Any SHIP CAPTAIN or AIRPLAINE CHIEF only in the cases mentioned in Article 31, i.e. in cases of Marriages in articulo mortis (or where one of the parties is at the point of death) between passengers or crew members not only while the ship is at sea or the plane is in flight, but also during stopovers at ports of call;
Any MILITARY COMMANDER of a unit, who is a commissioned officer, to which a chaplain is assigned, in the absence of the latter, during a military operation, likewise only in the cases mentioned in Article 32, i.e. in cases of Marriages in articulo mortis between persons within the zone of military operation, whether members of the armed forces or civilians; or

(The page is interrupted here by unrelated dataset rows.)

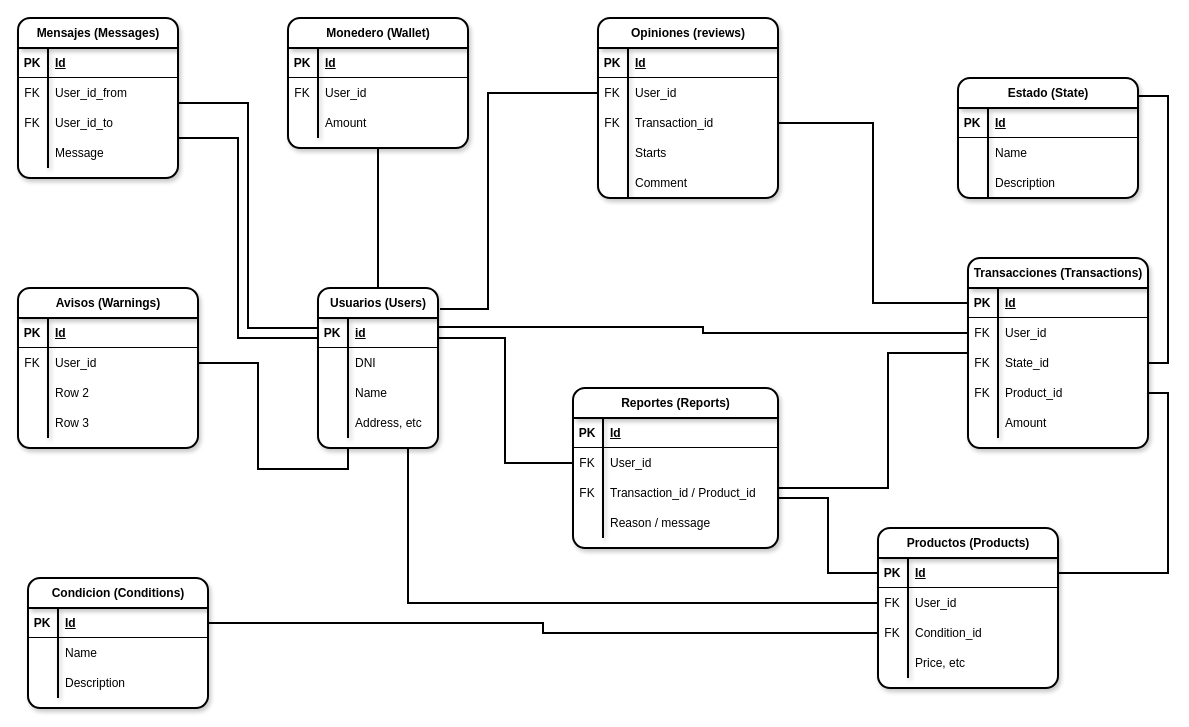
<!DOCTYPE html>
<html lang="es">
<head>
<meta charset="utf-8">
<title>Entity relationship diagram</title>
<style>
:root {
  --ink: #000;
  --paper: #fff;
  --shadow: rgba(0, 0, 0, .22);
}
* { box-sizing: border-box; margin: 0; padding: 0; }
body {
  width: 1189px;
  height: 727px;
  overflow: hidden;
  background: var(--paper);
  color: var(--ink);
  font: 12px/28px "Liberation Sans", Arial, sans-serif;
}
.diagram { position: relative; width: 1189px; height: 727px; overflow: hidden; }
.relations { position: absolute; inset: 0; fill: none; stroke: var(--ink); stroke-width: 2; }
.entity {
  position: absolute;
  width: 182px;
  height: 162px;
  overflow: hidden;
  border: 2px solid var(--ink);
  border-radius: 13px;
  background: var(--paper);
  box-shadow: 2px 3px 4px var(--shadow);
}
.entity h2 {
  position: relative;
  display: flex;
  justify-content: center;
  height: 30px;
  border-bottom: 2px solid var(--ink);
  font-size: 12px;
  font-weight: 700;
  white-space: nowrap;
  box-shadow: 2px 3px 4px var(--shadow);
}
.fields { position: relative; }
.fields::before {
  content: "";
  position: absolute;
  inset: 0 auto 0 28px;
  width: 2px;
  background: var(--ink);
  box-shadow: 2px 3px 4px var(--shadow);
}
.field { display: grid; grid-template-columns: 26px 1fr; column-gap: 10px; height: 30px; line-height: 30px; white-space: nowrap; }
.field dt { text-align: center; }
.primary { height: 29px; line-height: 28px; border-bottom: 1px solid var(--ink); font-weight: 700; }
.primary dd { text-decoration: underline; }

#messages { left: 17px; top: 17px; width: 162px; }
#wallet { left: 287px; top: 17px; height: 132px; }
#reviews { left: 597px; top: 17px; height: 182px; }
#state { left: 957px; top: 77px; height: 122px; }
#transactions { left: 967px; top: 257px; height: 192px; }
#warnings { left: 17px; top: 287px; }
#users { left: 317px; top: 287px; width: 122px; }
#reports { left: 572px; top: 387px; width: 207px; }
#products { left: 877px; top: 527px; }
#conditions { left: 27px; top: 577px; height: 132px; }
</style>
</head>
<body>
<main class="diagram">
  <svg class="relations" width="1189" height="727" viewBox="0 0 1189 727" aria-hidden="true">
    <polyline points="178,103 248,103 248,328 318,328"/>
    <polyline points="178,138 238,138 238,338 318,338"/>
    <line x1="378" y1="148" x2="378" y2="288"/>
    <polyline points="440,309 488,309 488,93 598,93"/>
    <polyline points="778,123 873,123 873,303 968,303"/>
    <polyline points="1138,96 1168,96 1168,363 1148,363"/>
    <polyline points="438,327 703,327 703,333 968,333"/>
    <polyline points="438,338 505,338 505,463 573,463"/>
    <polyline points="198,363 258,363 258,469 348,469 348,448"/>
    <polyline points="778,488 888,488 888,353 968,353"/>
    <polyline points="778,498 828,498 828,573 878,573"/>
    <polyline points="1148,393 1168,393 1168,573 1058,573"/>
    <polyline points="408,448 408,603 878,603"/>
    <polyline points="208,623 543,623 543,633 878,633"/>
  </svg>

  <article class="entity" id="messages">
    <h2>Mensajes (Messages)</h2>
    <dl class="fields">
      <div class="field primary"><dt>PK</dt><dd>Id</dd></div>
      <div class="field"><dt>FK</dt><dd>User_id_from</dd></div>
      <div class="field"><dt>FK</dt><dd>User_id_to</dd></div>
      <div class="field"><dt></dt><dd>Message</dd></div>
    </dl>
  </article>

  <article class="entity" id="wallet">
    <h2>Monedero (Wallet)</h2>
    <dl class="fields">
      <div class="field primary"><dt>PK</dt><dd>Id</dd></div>
      <div class="field"><dt>FK</dt><dd>User_id</dd></div>
      <div class="field"><dt></dt><dd>Amount</dd></div>
    </dl>
  </article>

  <article class="entity" id="reviews">
    <h2>Opiniones (reviews)</h2>
    <dl class="fields">
      <div class="field primary"><dt>PK</dt><dd>Id</dd></div>
      <div class="field"><dt>FK</dt><dd>User_id</dd></div>
      <div class="field"><dt>FK</dt><dd>Transaction_id</dd></div>
      <div class="field"><dt></dt><dd>Starts</dd></div>
      <div class="field"><dt></dt><dd>Comment</dd></div>
    </dl>
  </article>

  <article class="entity" id="state">
    <h2>Estado (State)</h2>
    <dl class="fields">
      <div class="field primary"><dt>PK</dt><dd>Id</dd></div>
      <div class="field"><dt></dt><dd>Name</dd></div>
      <div class="field"><dt></dt><dd>Description</dd></div>
    </dl>
  </article>

  <article class="entity" id="transactions">
    <h2>Transacciones (Transactions)</h2>
    <dl class="fields">
      <div class="field primary"><dt>PK</dt><dd>Id</dd></div>
      <div class="field"><dt>FK</dt><dd>User_id</dd></div>
      <div class="field"><dt>FK</dt><dd>State_id</dd></div>
      <div class="field"><dt>FK</dt><dd>Product_id</dd></div>
      <div class="field"><dt></dt><dd>Amount</dd></div>
    </dl>
  </article>

  <article class="entity" id="warnings">
    <h2>Avisos (Warnings)</h2>
    <dl class="fields">
      <div class="field primary"><dt>PK</dt><dd>Id</dd></div>
      <div class="field"><dt>FK</dt><dd>User_id</dd></div>
      <div class="field"><dt></dt><dd>Row 2</dd></div>
      <div class="field"><dt></dt><dd>Row 3</dd></div>
    </dl>
  </article>

  <article class="entity" id="users">
    <h2>Usuarios (Users)</h2>
    <dl class="fields">
      <div class="field primary"><dt>PK</dt><dd>id</dd></div>
      <div class="field"><dt></dt><dd>DNI</dd></div>
      <div class="field"><dt></dt><dd>Name</dd></div>
      <div class="field"><dt></dt><dd>Address, etc</dd></div>
    </dl>
  </article>

  <article class="entity" id="reports">
    <h2>Reportes (Reports)</h2>
    <dl class="fields">
      <div class="field primary"><dt>PK</dt><dd>Id</dd></div>
      <div class="field"><dt>FK</dt><dd>User_id</dd></div>
      <div class="field"><dt>FK</dt><dd>Transaction_id / Product_id</dd></div>
      <div class="field"><dt></dt><dd>Reason / message</dd></div>
    </dl>
  </article>

  <article class="entity" id="products">
    <h2>Productos (Products)</h2>
    <dl class="fields">
      <div class="field primary"><dt>PK</dt><dd>Id</dd></div>
      <div class="field"><dt>FK</dt><dd>User_id</dd></div>
      <div class="field"><dt>FK</dt><dd>Condition_id</dd></div>
      <div class="field"><dt></dt><dd>Price, etc</dd></div>
    </dl>
  </article>

  <article class="entity" id="conditions">
    <h2>Condicion (Conditions)</h2>
    <dl class="fields">
      <div class="field primary"><dt>PK</dt><dd>Id</dd></div>
      <div class="field"><dt></dt><dd>Name</dd></div>
      <div class="field"><dt></dt><dd>Description</dd></div>
    </dl>
  </article>
</main>
</body>
</html>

Any CONSUL-GENERAL, CONSUL, or VICE-CONSUL in the case provided in Article 10, i.e. Marriages between Filipino citizens abroad.
In addition, the Municpial or City MAYOR or, in case of temporary vacancy, the VICE-MAYORmay now solemnize marriages pursuant to Section 444(xviii) and 445(4) of R.A. No. 7160 or the Local Government Code of 1991. In the case of the VICE-MAYOR, who solemnizes a marriage in proper cases, it is immaterial whether he is the Acting Mayor or “merely acting as mayor” for, in both instances, he discharges all the duties and wields the power appurtenant to the Office of the Mayor (People vs. Bustamante  citing Laxamana vs. Baltazar ).
Any other person NOT included in the enumeration above is NOT legally authorized to perform marriages. Marriages solemnized by any such person not legally authorized to perform marriages shall be void ab initio UNLESS such marriages were contracted with EITHER or BOTH parties to the marriage BELIEVING IN GOOD FAITH that the Solemnizing Officer had the legal authority to do so (Article 35, Family Code of the Philippines).
Note that it is not the presence or absence of the Solemnizing Officer which constitutes the formal requisite of marriage BUT the absence or presence of his LEGAL AUTHORITY to perform marriages (Navarro vs. Domagtoy ). The TOTAL ABSENCE of said legal authority of the Solemnizing Officer at the time of the celebration of the marriage renders the marriage void ab initio. An IRREGULARITY in the legal authority of the Solemnizing Officer, on the other hand, does NOT affect the validity of the marriage but renders the party or parties responsible for the irregularity civilly, criminally, and administratively liable (Article 4, supra).